August 19, 2010

Verizon Demos iPad Live TV App For FiOS Customers

Verizon Communications Inc. demonstrated an iPad application on Wednesday that allows users to view live television channels on the Apple tablet computer.

The company said it expects to launch the new app, dubbed "What's Hot", sometime next year to its FiOS TV subscribers, giving them the ability to watch live television on the iPad and other tablet computing devices.

Speaking at a briefing with reporters, Verizon's Chief Information Officer Shaygan Kheradpir said the company is in discussions with content providers to gain rights to extend programming agreements to tablet computing devices.

Kheradpir said Verizon does not expect to pay programmers any additional fees for offering their content on mobile devices, since content providers are themselves interested in expanding programming beyond home televisions.

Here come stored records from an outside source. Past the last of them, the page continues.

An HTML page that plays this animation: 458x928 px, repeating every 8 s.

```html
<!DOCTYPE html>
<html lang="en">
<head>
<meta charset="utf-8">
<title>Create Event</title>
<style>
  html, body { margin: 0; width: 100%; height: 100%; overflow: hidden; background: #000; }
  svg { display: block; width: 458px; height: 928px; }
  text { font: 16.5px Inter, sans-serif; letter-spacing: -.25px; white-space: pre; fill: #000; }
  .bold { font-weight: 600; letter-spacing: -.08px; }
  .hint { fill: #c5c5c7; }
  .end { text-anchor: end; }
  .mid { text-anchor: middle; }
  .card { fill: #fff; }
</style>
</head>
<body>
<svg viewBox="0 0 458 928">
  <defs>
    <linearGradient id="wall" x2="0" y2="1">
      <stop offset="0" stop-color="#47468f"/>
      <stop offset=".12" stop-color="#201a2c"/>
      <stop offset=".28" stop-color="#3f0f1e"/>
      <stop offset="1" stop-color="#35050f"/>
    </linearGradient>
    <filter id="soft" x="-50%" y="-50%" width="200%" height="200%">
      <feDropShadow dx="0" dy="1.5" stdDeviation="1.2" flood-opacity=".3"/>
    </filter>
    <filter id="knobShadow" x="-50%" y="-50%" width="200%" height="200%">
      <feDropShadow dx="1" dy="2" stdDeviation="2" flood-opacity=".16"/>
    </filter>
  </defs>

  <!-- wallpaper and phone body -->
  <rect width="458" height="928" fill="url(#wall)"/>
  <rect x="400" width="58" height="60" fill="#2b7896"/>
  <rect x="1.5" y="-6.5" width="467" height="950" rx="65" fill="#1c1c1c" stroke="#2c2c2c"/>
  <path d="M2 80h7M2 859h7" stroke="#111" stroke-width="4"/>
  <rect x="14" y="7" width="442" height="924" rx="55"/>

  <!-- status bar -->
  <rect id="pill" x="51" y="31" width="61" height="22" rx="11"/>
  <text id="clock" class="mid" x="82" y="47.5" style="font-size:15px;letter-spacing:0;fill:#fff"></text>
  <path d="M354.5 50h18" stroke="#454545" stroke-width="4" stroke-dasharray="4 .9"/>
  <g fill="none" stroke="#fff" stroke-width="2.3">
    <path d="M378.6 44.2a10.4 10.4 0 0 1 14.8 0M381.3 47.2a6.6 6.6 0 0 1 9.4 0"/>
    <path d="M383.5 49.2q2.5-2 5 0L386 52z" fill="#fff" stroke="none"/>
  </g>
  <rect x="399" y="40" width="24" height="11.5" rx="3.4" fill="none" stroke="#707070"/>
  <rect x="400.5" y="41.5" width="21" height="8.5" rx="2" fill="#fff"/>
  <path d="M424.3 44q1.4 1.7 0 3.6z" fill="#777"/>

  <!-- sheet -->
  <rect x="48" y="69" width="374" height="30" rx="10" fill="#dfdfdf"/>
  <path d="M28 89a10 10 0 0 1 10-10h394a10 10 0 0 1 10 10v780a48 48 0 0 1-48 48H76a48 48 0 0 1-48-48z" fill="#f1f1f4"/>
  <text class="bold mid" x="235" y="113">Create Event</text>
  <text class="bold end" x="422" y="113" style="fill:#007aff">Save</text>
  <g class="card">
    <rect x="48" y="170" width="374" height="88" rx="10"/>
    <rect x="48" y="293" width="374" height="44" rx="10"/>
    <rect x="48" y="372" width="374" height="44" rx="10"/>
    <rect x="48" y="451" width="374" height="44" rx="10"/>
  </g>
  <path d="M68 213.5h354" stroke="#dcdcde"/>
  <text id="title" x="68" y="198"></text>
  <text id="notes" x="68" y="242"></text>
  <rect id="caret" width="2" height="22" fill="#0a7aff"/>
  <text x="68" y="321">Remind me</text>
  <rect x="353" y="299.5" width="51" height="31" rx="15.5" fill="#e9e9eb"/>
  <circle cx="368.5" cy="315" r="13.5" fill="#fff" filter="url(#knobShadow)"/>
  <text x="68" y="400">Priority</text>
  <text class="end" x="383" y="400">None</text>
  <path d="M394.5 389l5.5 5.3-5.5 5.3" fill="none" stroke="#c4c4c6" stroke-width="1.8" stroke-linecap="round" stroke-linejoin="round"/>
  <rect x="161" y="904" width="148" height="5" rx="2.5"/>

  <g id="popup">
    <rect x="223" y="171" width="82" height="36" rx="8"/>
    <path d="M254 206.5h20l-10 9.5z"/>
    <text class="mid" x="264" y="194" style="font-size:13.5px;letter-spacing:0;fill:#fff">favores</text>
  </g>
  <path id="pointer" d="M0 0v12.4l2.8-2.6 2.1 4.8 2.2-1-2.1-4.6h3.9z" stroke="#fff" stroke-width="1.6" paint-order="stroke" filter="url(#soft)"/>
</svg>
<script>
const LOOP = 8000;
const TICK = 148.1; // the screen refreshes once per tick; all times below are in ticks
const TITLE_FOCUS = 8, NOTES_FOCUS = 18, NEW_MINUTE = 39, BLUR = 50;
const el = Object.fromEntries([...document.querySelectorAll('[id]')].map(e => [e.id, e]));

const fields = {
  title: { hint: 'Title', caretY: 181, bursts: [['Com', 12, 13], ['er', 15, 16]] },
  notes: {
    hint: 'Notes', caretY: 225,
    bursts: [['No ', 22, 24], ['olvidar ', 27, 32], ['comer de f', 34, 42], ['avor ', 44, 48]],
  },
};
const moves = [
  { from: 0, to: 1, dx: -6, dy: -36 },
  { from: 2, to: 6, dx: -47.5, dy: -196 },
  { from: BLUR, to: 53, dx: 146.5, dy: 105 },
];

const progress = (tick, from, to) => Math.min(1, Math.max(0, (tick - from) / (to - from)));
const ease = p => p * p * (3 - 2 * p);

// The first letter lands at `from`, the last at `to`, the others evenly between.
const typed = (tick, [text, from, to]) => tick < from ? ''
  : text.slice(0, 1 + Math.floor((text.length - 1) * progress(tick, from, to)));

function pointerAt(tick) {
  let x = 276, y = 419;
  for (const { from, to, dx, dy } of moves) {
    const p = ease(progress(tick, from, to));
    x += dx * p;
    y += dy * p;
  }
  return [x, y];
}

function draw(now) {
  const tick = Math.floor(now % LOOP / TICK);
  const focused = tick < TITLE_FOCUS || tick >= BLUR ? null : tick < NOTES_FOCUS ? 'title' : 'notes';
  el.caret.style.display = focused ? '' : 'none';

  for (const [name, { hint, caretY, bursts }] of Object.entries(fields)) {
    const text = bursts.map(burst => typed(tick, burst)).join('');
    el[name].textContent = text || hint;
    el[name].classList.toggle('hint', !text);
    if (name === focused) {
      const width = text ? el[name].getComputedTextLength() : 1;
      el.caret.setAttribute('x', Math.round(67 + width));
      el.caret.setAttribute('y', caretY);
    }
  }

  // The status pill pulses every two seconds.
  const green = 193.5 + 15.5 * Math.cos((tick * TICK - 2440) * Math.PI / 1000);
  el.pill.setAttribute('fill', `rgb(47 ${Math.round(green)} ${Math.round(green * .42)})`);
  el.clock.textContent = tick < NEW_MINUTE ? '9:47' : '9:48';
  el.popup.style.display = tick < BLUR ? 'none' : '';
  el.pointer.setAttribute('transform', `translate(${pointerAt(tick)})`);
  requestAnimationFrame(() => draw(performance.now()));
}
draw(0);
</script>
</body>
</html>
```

Verizon's FiOS network currently serves markets with about 18 million people.   At the end of the second quarter, the company had 3.8 million subscribers for its FiOS Internet service and 3.2 million FiOS TV subscribers.

Verizon is not alone seeking to expand its TV service beyond home televisions.  Cable network operator Cablevision Systems has also mentioned a similar iPad app, but has not specified when they might launch such a service.

The biggest challenge to expanding live TV programming beyond household televisions is in convincing owners of the TV channels to embrace the idea.

"There's a wide diversity of opinion on how to move the industry forward, so you really have to convince them one by one that this is good for everybody: the consumer, programmer, distributor and the business," said Shawn Strickland, Verizon's vice president of consumer strategy and planning, during an interview with the Associated Press.

Rather than launching the new service today with just a few channels, Verizon said it would prefer to wait until next year to introduce a full portfolio of programming, Strickland said.

The company does not plan to charge consumers any extra fees for iPad viewing, and plans to make the service available on other tablet devices as they come out, he added.

The new service will initially allow consumers to view programming only within the subscriber's home, but could ultimately be extended outside the home once the rights issue are negotiated.